Macmillan of Canada

Macmillan of Canada was a Canadian publishing house.[1]

Macmillan of Canada
Parent companyMacmillan Publishers (1905-1973)
Maclean-Hunter (1973-1980)
Gage Publishing (1980-1998)
CDG Books (1998-2002)
SuccessorJohn Wiley & Sons Canada
Country of originCanada
Publication typesBooks

The company was founded in 1905 as the Canadian arm of the English publisher Macmillan. At that time it was known as the "Macmillan Company of Canada Ltd." In the course of its existence the name changed to "Macmillan of Canada" and "Macmillan Canada".

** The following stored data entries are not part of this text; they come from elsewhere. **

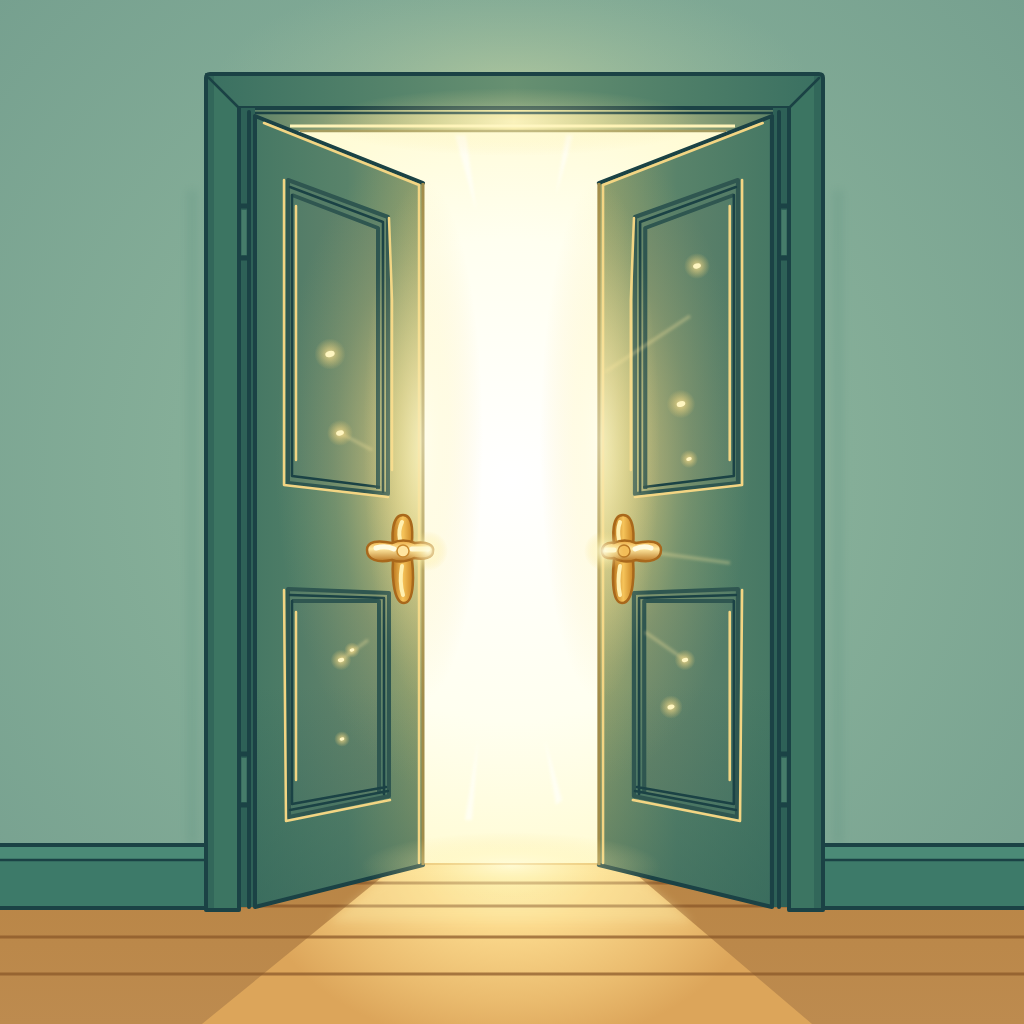
<!DOCTYPE html>
<html lang="en">
<head>
<meta charset="utf-8">
<title>Open double doors</title>
<style>
:root {
  --ink: #1b4245;
  --ink-soft: #2f5650;
  --frame: #3c7562;
  --frame-dark: #2e6157;
  --skirting: #3d7a69;
  --skirting-top: #4b8b77;
  --gold-line: #f3d583;
  --cream: #fffef0;
  --plank: #875527;
}
html, body { margin: 0; height: 100%; overflow: hidden; background: #7aa492; }
svg { display: block; width: 1024px; height: 1024px; }
.outline { stroke: var(--ink); stroke-width: 4; stroke-linejoin: round; stroke-linecap: round; }
.thin { fill: none; stroke: var(--ink); stroke-width: 2.5; stroke-linejoin: round; stroke-linecap: round; }
.groove { fill: none; stroke: var(--ink-soft); stroke-width: 4; stroke-linejoin: round; }
.rim { fill: none; stroke: var(--gold-line); stroke-width: 2.5; stroke-linejoin: round; stroke-linecap: round; }
.plank { stroke: var(--plank); stroke-width: 3; opacity: .7; }
.brass { stroke: #a8681c; stroke-width: 2.5; }
</style>
</head>
<body>
<svg viewBox="0 0 1024 1024" role="img" aria-label="Green double doors standing open with bright golden light shining through">
<defs>
  <radialGradient id="wall-tone" gradientUnits="userSpaceOnUse" cx="512" cy="470" r="700">
    <stop offset="0" stop-color="#a3c2a0"/>
    <stop offset=".48" stop-color="#85ae98"/>
    <stop offset="1" stop-color="#76a08f"/>
  </radialGradient>
  <radialGradient id="lintel-halo" gradientUnits="userSpaceOnUse" cx="512" cy="90" r="300" gradientTransform="matrix(1 0 0 .4 0 54)">
    <stop offset="0" stop-color="#cfd9a2" stop-opacity=".55"/>
    <stop offset="1" stop-color="#a9c49f" stop-opacity="0"/>
  </radialGradient>
  <linearGradient id="floor-tone" x1="0" y1="0" x2="0" y2="1">
    <stop offset="0" stop-color="#b98545"/>
    <stop offset="1" stop-color="#bd8b4f"/>
  </linearGradient>
  <radialGradient id="floor-light" gradientUnits="userSpaceOnUse" cx="511" cy="862" r="260" gradientTransform="matrix(1 0 0 .72 0 241)">
    <stop offset="0" stop-color="#fff6bd"/>
    <stop offset=".35" stop-color="#fbd98c"/>
    <stop offset=".75" stop-color="#eabb6e"/>
    <stop offset="1" stop-color="#dca55a"/>
  </radialGradient>
  <radialGradient id="opening-light" gradientUnits="userSpaceOnUse" cx="511" cy="480" r="400">
    <stop offset="0" stop-color="#ffffff"/>
    <stop offset=".6" stop-color="#fffff0"/>
    <stop offset="1" stop-color="#fffbd2"/>
  </radialGradient>
  <linearGradient id="leaf-tone" x1="0" y1="0" x2="1" y2="0">
    <stop offset="0" stop-color="#467864"/>
    <stop offset=".55" stop-color="#59836a"/>
    <stop offset="1" stop-color="#8b9c6c"/>
  </linearGradient>
  <linearGradient id="panel-tone" x1="0" y1="0" x2="1" y2="0">
    <stop offset="0" stop-color="#527c68"/>
    <stop offset="1" stop-color="#68866a"/>
  </linearGradient>
  <radialGradient id="leaf-glow" gradientUnits="userSpaceOnUse" cx="440" cy="460" r="165" gradientTransform="matrix(1 0 0 2 0 -460)">
    <stop offset="0" stop-color="#fff3a6" stop-opacity=".95"/>
    <stop offset=".3" stop-color="#f2d884" stop-opacity=".62"/>
    <stop offset=".65" stop-color="#cbbf78" stop-opacity=".24"/>
    <stop offset="1" stop-color="#a0ac74" stop-opacity="0"/>
  </radialGradient>
  <linearGradient id="leaf-foot" x1="0" y1="0" x2="0" y2="1">
    <stop offset=".72" stop-color="#2f6258" stop-opacity="0"/>
    <stop offset="1" stop-color="#2f6258" stop-opacity=".5"/>
  </linearGradient>
  <linearGradient id="header-tone" x1="0" y1="0" x2="1" y2="0">
    <stop offset="0" stop-color="#3a7061"/>
    <stop offset=".5" stop-color="#679071"/>
    <stop offset="1" stop-color="#3a7061"/>
  </linearGradient>
  <linearGradient id="soffit-tone" x1="0" y1="0" x2="1" y2="0">
    <stop offset="0" stop-color="#5b8065"/>
    <stop offset=".5" stop-color="#f6e9a0"/>
    <stop offset="1" stop-color="#5b8065"/>
  </linearGradient>
  <linearGradient id="brass-plate" x1="0" y1="0" x2="1" y2="0">
    <stop offset="0" stop-color="#b9741d"/>
    <stop offset=".5" stop-color="#f6c45a"/>
    <stop offset="1" stop-color="#c98424"/>
  </linearGradient>
  <linearGradient id="brass-lever" x1="0" y1="0" x2="0" y2="1">
    <stop offset="0" stop-color="#e9a63c"/>
    <stop offset=".4" stop-color="#ffe9a0"/>
    <stop offset="1" stop-color="#b87420"/>
  </linearGradient>
  <radialGradient id="spark-glow">
    <stop offset="0" stop-color="#fffbd0"/>
    <stop offset=".25" stop-color="#ffe08a" stop-opacity=".8"/>
    <stop offset="1" stop-color="#f4d070" stop-opacity="0"/>
  </radialGradient>
  <radialGradient id="bloom">
    <stop offset="0" stop-color="#fffde0" stop-opacity=".9"/>
    <stop offset=".45" stop-color="#fff4b4" stop-opacity=".5"/>
    <stop offset="1" stop-color="#f9e08c" stop-opacity="0"/>
  </radialGradient>
  <filter id="soft" x="-30%" y="-30%" width="160%" height="160%"><feGaussianBlur stdDeviation="5"/></filter>
  <filter id="slight" x="-10%" y="-10%" width="120%" height="120%"><feGaussianBlur stdDeviation="1.5"/></filter>
  <clipPath id="leaf-shape"><path d="M255 116 423 183V865L255 907Z"/></clipPath>

  <g id="spark">
    <circle r="13" fill="url(#spark-glow)" opacity=".75"/>
    <ellipse rx="4" ry="2.5" fill="#fff6c0" transform="rotate(-15)"/>
  </g>

  <g id="door-leaf">
    <path d="M255 116 423 183V865L255 907Z" fill="url(#leaf-tone)"/>
    <g id="upper-panel">
      <path d="M286 178 390 216V495L286 484Z" fill="#557d67"/>
      <path d="M292 196 378 229V487L292 477Z" fill="url(#panel-tone)"/>
    </g>
    <g id="lower-panel">
      <path d="M286 588 391 592V798L288 820Z" fill="#557d67"/>
      <path d="M292 600 379 602V793L292 808Z" fill="url(#panel-tone)"/>
    </g>
    <path d="M255 116 423 183V865L255 907Z" fill="url(#leaf-foot)"/>
    <g clip-path="url(#leaf-shape)">
      <rect x="250" y="110" width="180" height="800" fill="url(#leaf-glow)"/>
      <path d="M423 183V865" stroke="#ffeaa0" stroke-width="20" opacity=".55" filter="url(#soft)"/>
    </g>
    <g id="panel-mouldings">
      <path class="groove" d="M288 180 388 217V494L288 483Z"/>
      <path class="groove" d="M292 195 378 228V489"/>
      <path class="thin" d="M290 187 383 222V492M292 195V476L379 487"/>
      <path class="rim" d="M284 180V485L388 497M389 218 392 300V470M296 206V460"/>
      <path class="groove" d="M288 589 389 593V796L289 817Z"/>
      <path class="groove" d="M292 601H379V792"/>
      <path class="thin" d="M290 595 384 598V794M292 601V804L386 787M290 810 388 791"/>
      <path class="rim" d="M284 590 286 821 390 800M296 612V780"/>
    </g>
    <path class="outline" fill="none" d="M423 183 255 116V907L423 865"/>
    <path d="M423 183V865" stroke="#a08b4a" stroke-width="3"/>
    <path class="rim" d="M264 123 419 185V863"/>
  </g>

  <g id="hinge-side">
    <path d="M239 108H255V907H239Z" fill="var(--frame-dark)"/>
    <path class="outline" fill="none" d="M239 108V908M249 112V907"/>
    <path d="M240 206H250M240 258H250M240 754H250M240 805H250" stroke="var(--ink)" stroke-width="5"/>
    <path d="M244 210V255M244 758V802" stroke="#467c6a" stroke-width="5"/>
  </g>
</defs>

<g id="wall">
  <rect width="1024" height="1024" fill="url(#wall-tone)"/>
  <rect x="180" width="664" height="220" fill="url(#lintel-halo)"/>
  <path d="M192 190V844M838 190V844" stroke="#5f9280" stroke-width="8" opacity=".35" filter="url(#soft)"/>
</g>

<g id="skirting">
  <rect x="-4" y="845" width="1032" height="64" fill="var(--skirting)"/>
  <rect x="-4" y="845" width="1032" height="15" fill="var(--skirting-top)"/>
  <path class="outline" d="M-4 845H1028M-4 908H1028"/>
  <path class="thin" d="M-4 860H1028"/>
</g>

<g id="floor">
  <path d="M0 910H240V864H788V910H1024V1024H0Z" fill="url(#floor-tone)"/>
  <path d="M398 864H624L812 1024H202Z" fill="url(#floor-light)"/>
  <g id="floorboards">
    <path class="plank" d="M340 883H690M240 906H788M0 937H1024M0 974H1024"/>
  </g>
  <path d="M398 864H624L692 922H330Z" fill="#fff3b0" opacity=".3" filter="url(#soft)"/>
</g>

<g id="doorway">
  <rect x="249" y="108" width="530" height="756" fill="url(#opening-light)"/>
  <rect x="249" y="109" width="530" height="22" fill="url(#soffit-tone)"/>
  <path d="M290 126H735" stroke="#fff4b8" stroke-width="3"/>
  <path d="M300 131H726" stroke="#a59c5f" stroke-width="2.5"/>
  <g fill="#fff" opacity=".6" filter="url(#slight)">
    <path d="M455 135 476 210 466 135ZM566 135 556 195 573 135ZM478 740 465 820 472 820ZM545 740 562 800 556 805Z"/>
  </g>
  <path d="M424 864H598" stroke="#e8c274" stroke-width="2"/>
</g>

<g id="door-frame">
  <path d="M205 73H823V910H789V108H239V910H205Z" fill="var(--frame)"/>
  <path d="M207 75H821L789 108H239Z" fill="url(#header-tone)"/>
  <path d="M205 73H214V910H205ZM814 73H823V910H814Z" fill="var(--frame-dark)" opacity=".7"/>
  <path class="outline" fill="none" d="M206 910V78Q206 74 210 74H819Q823 74 823 78V910H789V108H239V910Z"/>
  <path class="thin" d="M209 78 239 108M819 78 789 108M249 113H779"/>
  <use href="#hinge-side"/>
  <use href="#hinge-side" transform="matrix(-1 0 0 1 1028 0)"/>
</g>

<g id="doors">
  <use href="#door-leaf"/>
  <use href="#door-leaf" transform="matrix(-1.03 0 0 1 1034.6 0)"/>
</g>

<g id="light-bloom">
  <ellipse cx="423" cy="440" rx="60" ry="260" fill="url(#bloom)" opacity=".6"/>
  <ellipse cx="600" cy="440" rx="60" ry="260" fill="url(#bloom)" opacity=".6"/>
  <ellipse cx="512" cy="122" rx="190" ry="34" fill="url(#bloom)" opacity=".5"/>
  <ellipse cx="511" cy="866" rx="150" ry="34" fill="url(#bloom)" opacity=".7"/>
  <g stroke="#ffe9a0" stroke-width="3" opacity=".35" filter="url(#slight)">
    <path d="M605 372 690 316M650 552 730 563M645 632 685 660M340 433 372 450M341 660 368 640"/>
  </g>
</g>

<g id="left-handle">
  <path class="brass" fill="url(#brass-plate)" d="M403 515C414 515 413 535 411 552C414 572 415 603 404 603C393 603 391 572 394 552C391 535 392 515 403 515Z"/>
  <path d="M402 522Q398 530 400 540M402 566Q399 582 403 595" fill="none" stroke="#fff0b0" stroke-width="4" stroke-linecap="round"/>
  <path class="brass" fill="url(#brass-lever)" d="M367 550C367 541 378 540 392 543Q403 538 415 543C428 541 434 546 433 551C433 558 424 560 414 558Q402 564 392 560C378 563 367 560 367 550Z"/>
  <path d="M376 548Q386 545 394 549M412 549H428" fill="none" stroke="#fffbe0" stroke-width="5" stroke-linecap="round"/>
  <circle cx="403" cy="551" r="6" fill="#ffe6a0" stroke="#c98a30" stroke-width="1.5"/>
</g>
<g id="right-handle">
  <path class="brass" fill="url(#brass-plate)" d="M623 515C634 515 635 535 632 552C635 572 634 603 622 603C611 603 612 572 615 552C612 535 612 515 623 515Z"/>
  <path d="M620 522Q617 530 619 540M620 566Q617 582 620 595" fill="none" stroke="#fff0b0" stroke-width="4" stroke-linecap="round"/>
  <path class="brass" fill="url(#brass-lever)" d="M661 550C661 541 650 540 636 543Q624 538 614 543C606 542 602 546 602 551C602 557 607 559 614 558Q624 564 636 560C650 563 661 560 661 550Z"/>
  <path d="M635 549Q643 545 651 548M607 550H614" fill="none" stroke="#fffbe0" stroke-width="5" stroke-linecap="round"/>
  <circle cx="624" cy="551" r="6" fill="#f3bd58" stroke="#b87825" stroke-width="1.5"/>
</g>
<g id="handle-glints">
  <circle cx="428" cy="551" r="20" fill="url(#bloom)"/>
  <circle cx="604" cy="551" r="20" fill="url(#bloom)"/>
</g>

<g id="sparks">
  <use href="#spark" transform="translate(330 354) scale(1.2)"/>
  <use href="#spark" x="340" y="433"/>
  <use href="#spark" transform="translate(341 660) scale(.8)"/>
  <use href="#spark" transform="translate(352 650) scale(.6)"/>
  <use href="#spark" transform="translate(342 739) scale(.6)"/>
  <use href="#spark" x="697" y="266"/>
  <use href="#spark" transform="translate(681 404) scale(1.1)"/>
  <use href="#spark" transform="translate(689 459) scale(.7)"/>
  <use href="#spark" transform="translate(685 660) scale(.8)"/>
  <use href="#spark" transform="translate(671 707) scale(.9)"/>
</g>
</svg>
</body>
</html>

Macmillan of Canada was sold to Maclean-Hunter in 1973, who, some seven years later, sold it to Gage Publishing.[1] The company was most influential in the 1970s and 1980s under editor and publisher Douglas Gibson, who brought many of Canada's most prominent and influential writers of the era to the company;[1] however, his departure for McClelland & Stewart in 1986 greatly weakened the company's fiction division as the majority of its writers followed Gibson to the competing company.[1]

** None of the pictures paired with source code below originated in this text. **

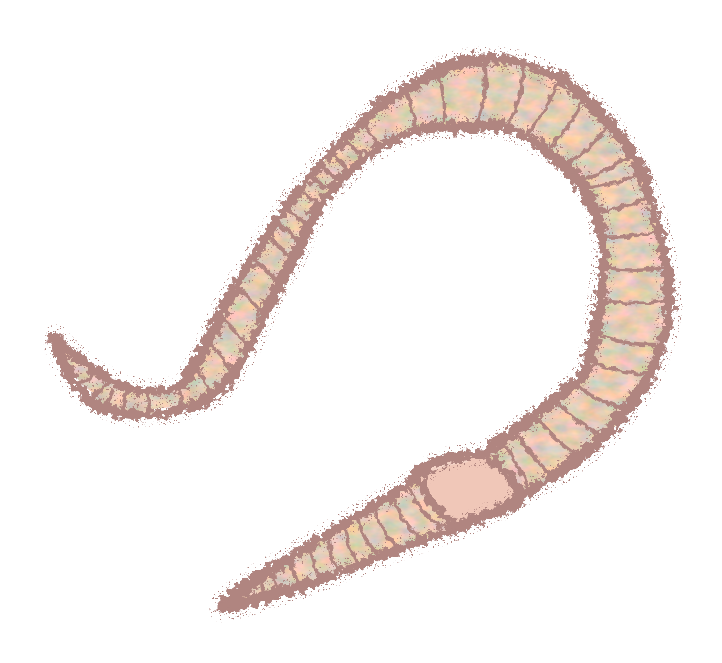
<!DOCTYPE html>
<html lang="en">
<head>
<meta charset="utf-8">
<title>Earthworm</title>
<style>
:root { --paper: #ffffff; --line: #b08580; --flesh: #e6cbb6; --band: #f0c7b8; --band-light: #f4d3c7; }
html, body { margin: 0; background: var(--paper); overflow: hidden; }
.worm { display: block; width: 722px; height: 663px; }
.skin { fill: var(--flesh); }
.band { fill: var(--band); }
.band-light { fill: none; stroke: var(--band-light); stroke-width: 5; stroke-linecap: round; }
.ink { fill: none; stroke: var(--line); stroke-linecap: round; stroke-linejoin: round; }
.outline { stroke-width: 9; }
.heavy { stroke-width: 12; }
.rings { stroke-width: 3.6; }
.spray { stroke-width: 25; }
.tip { fill: var(--line); }
.gap { fill: var(--paper); }
</style>
</head>
<body>
<svg class="worm" viewBox="0 0 722 663" role="img" aria-label="Chalk drawing of a curled earthworm">
  <defs>
    <path id="body" d="M56 337C66 352 88 364 105 377C122 389 155 396 178 387C194 376 203 350 213 330C224 304 245 270 262 243C279 217 298 190 320 165C340 143 362 121 385 103C408 85 433 70 460 62C488 55 520 60 545 72C575 86 606 114 625 145C641 172 651 198 658 227C664 253 669 280 670 305C668 333 657 364 645 385C630 411 607 437 586 454C566 471 541 484 520 497C500 511 478 520 457 528C415 542 370 560 340 572C300 588 262 601 222 610L222 604C236 589 258 574 285 560C320 539 365 512 417 479C429 464 456 452 484 455C512 434 555 404 580 379C590 361 594 335 597 315C600 290 605 270 604 252C602 222 594 194 580 178C567 161 541 145 520 133C502 122 470 127 445 127C418 127 395 137 378 148C356 163 335 184 322 202C312 218 304 240 292 262C277 286 264 314 255 335C243 360 228 386 212 397C193 409 160 415 138 415C110 414 86 399 73 380C64 367 56 354 56 337Z"/>
    <filter id="chalk" filterUnits="userSpaceOnUse" x="0" y="0" width="722" height="663">
      <feTurbulence type="fractalNoise" baseFrequency=".17" numOctaves="3" seed="8"/>
      <feDisplacementMap in="SourceGraphic" scale="14" xChannelSelector="R" yChannelSelector="G"/>
    </filter>
    <filter id="soft-chalk" filterUnits="userSpaceOnUse" x="0" y="0" width="722" height="663">
      <feTurbulence type="fractalNoise" baseFrequency=".14" numOctaves="2" seed="3"/>
      <feDisplacementMap in="SourceGraphic" scale="7" xChannelSelector="R" yChannelSelector="G"/>
    </filter>
    <filter id="dust" filterUnits="userSpaceOnUse" x="0" y="0" width="722" height="663">
      <feTurbulence type="fractalNoise" baseFrequency=".55" numOctaves="2" seed="21"/>
      <feColorMatrix values="0 0 0 0 0  0 0 0 0 0  0 0 0 0 0  0 0 0 22 -14.4"/>
      <feComposite in="SourceGraphic" operator="in"/>
    </filter>
    <filter id="mottle" filterUnits="userSpaceOnUse" x="0" y="0" width="722" height="663" color-interpolation-filters="sRGB">
      <feTurbulence type="fractalNoise" baseFrequency=".055 .09" numOctaves="3" seed="5"/>
      <feColorMatrix values=".42 0 0 0 .69  0 .14 0 0 .73  0 0 .26 0 .58  0 0 0 0 1"/>
      <feComposite in2="SourceGraphic" operator="in"/>
    </filter>
  </defs>

  <g id="flesh">
    <use href="#body" class="skin" filter="url(#mottle)"/>
    <path class="gap" d="M73 372Q83 389 98 395L94 400Q80 391 71 377ZM154 409L181 406L181 411L154 414ZM86 363L96 370L93 371Z"/>
    <path class="band" d="M418 480Q437 460 484 456Q509 469 520 497Q490 516 457 528Q440 511 418 480Z"/>
    <path class="band-light" d="M426 473Q440 463 466 460"/>
  </g>

  <g id="dust-cloud" filter="url(#dust)">
    <use href="#body" class="ink spray"/>
  </g>

  <g id="segments" class="ink rings" filter="url(#soft-chalk)">
    <path d="M64 361L78 353M78 384Q90 382 94 371M91 395Q105 392 109 379M106 404L113 390M123 412Q123 399 128 391M149 412V393M180 408Q183 398 178 387M209 393Q204 375 193 367M231 372Q222 351 207 344M247 344Q233 327 218 315M265 318Q252 298 236 288M279 286Q268 269 254 260M292 262Q281 244 265 237M300 246Q290 230 275 222M308 229Q299 216 286 209M320 204Q310 196 299 192M330 191L311 176M339 181L321 166M350 171L332 153M362 159Q354 147 345 139M379 148Q371 133 364 123M416 129Q414 108 404 90M444 127Q447 99 438 73M477 125Q488 94 485 62M507 126Q522 101 523 68M526 136Q546 112 557 84M549 149Q572 126 582 101M567 165Q592 148 607 126M582 181Q602 174 627 157M588 188Q615 185 635 175M594 212Q622 209 646 198M601 237Q631 238 656 231M604 267Q635 273 664 268M600 300Q635 307 668 300M596 334Q629 347 662 344M589 360Q618 374 650 374M578 386Q600 404 628 409M556 399Q577 425 604 436M535 416Q552 438 576 455M515 431Q529 454 549 473M502 442Q517 460 528 488"/>
    <path d="M406 485Q419 510 440 527M392 494Q399 522 424 540M374 504Q376 528 400 548M357 512Q359 538 379 555M345 523Q345 546 358 564M328 532Q328 553 338 571M309 542Q309 559 321 579M291 553Q290 571 301 587M277 562Q271 578 281 594M265 571Q258 585 267 599M252 579L247 602M238 592L239 605"/>
  </g>

  <g id="contour" class="ink" filter="url(#chalk)">
    <use href="#body" class="outline"/>
    <path class="heavy" d="M183 384C201 360 214 326 232 292M58 348Q63 367 75 383M84 397Q104 414 137 414M192 406Q216 398 234 373M425 127Q455 129 499 125M544 149Q586 181 600 225M602 290Q596 345 583 377Q545 410 491 446M556 76Q612 113 645 175M438 70Q458 60 489 59M378 105L440 70M264 313L293 259L317 209"/>
    <path class="heavy" d="M415 475Q427 463 459 456M522 492L517 503L457 527M227 600L284 562M225 608L307 585M668 272L669 310M644 385L601 440L553 475"/>
    <path class="outline" d="M419 478Q431 508 456 527M484 456Q511 470 520 496"/>
    <path class="tip" d="M46 338L53 331L63 338L65 347L57 355ZM219 602L230 602L228 612L220 612ZM552 74L568 72L572 82ZM638 177L651 171L650 184ZM371 103L383 96L385 109Z"/>
  </g>
</svg>
</body>
</html>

In 1998 Macmillan Canada, as it was then known, became an imprint of CDG Books, which was formed as a joint venture of Gage and US publisher Hungry Minds. CDG was purchased in 2002 by John Wiley & Sons, who had acquired Hungry Minds the year before. At this time Macmillan Canada ceased to exist either as an imprint or a publishing house.[2]

Noted authorsEdit

Over its nearly 100 years of existence Macmillan's published authors such as:

Former presidents of Macmillan of Canada included Hugh Eayrs, John M. Gray, Hugh Kane, George W. Gilmour, and J. William Baker


  1. ^ a b c d Panofsky, Ruth (2012). The Literary Legacy of the Macmillan Company of Canada: Making Books and Mapping Culture. Toronto: University of Toronto Press. ISBN 9780802098771.
  2. ^ "CDG sells off book list". Retrieved 2019-01-01.

External linksEdit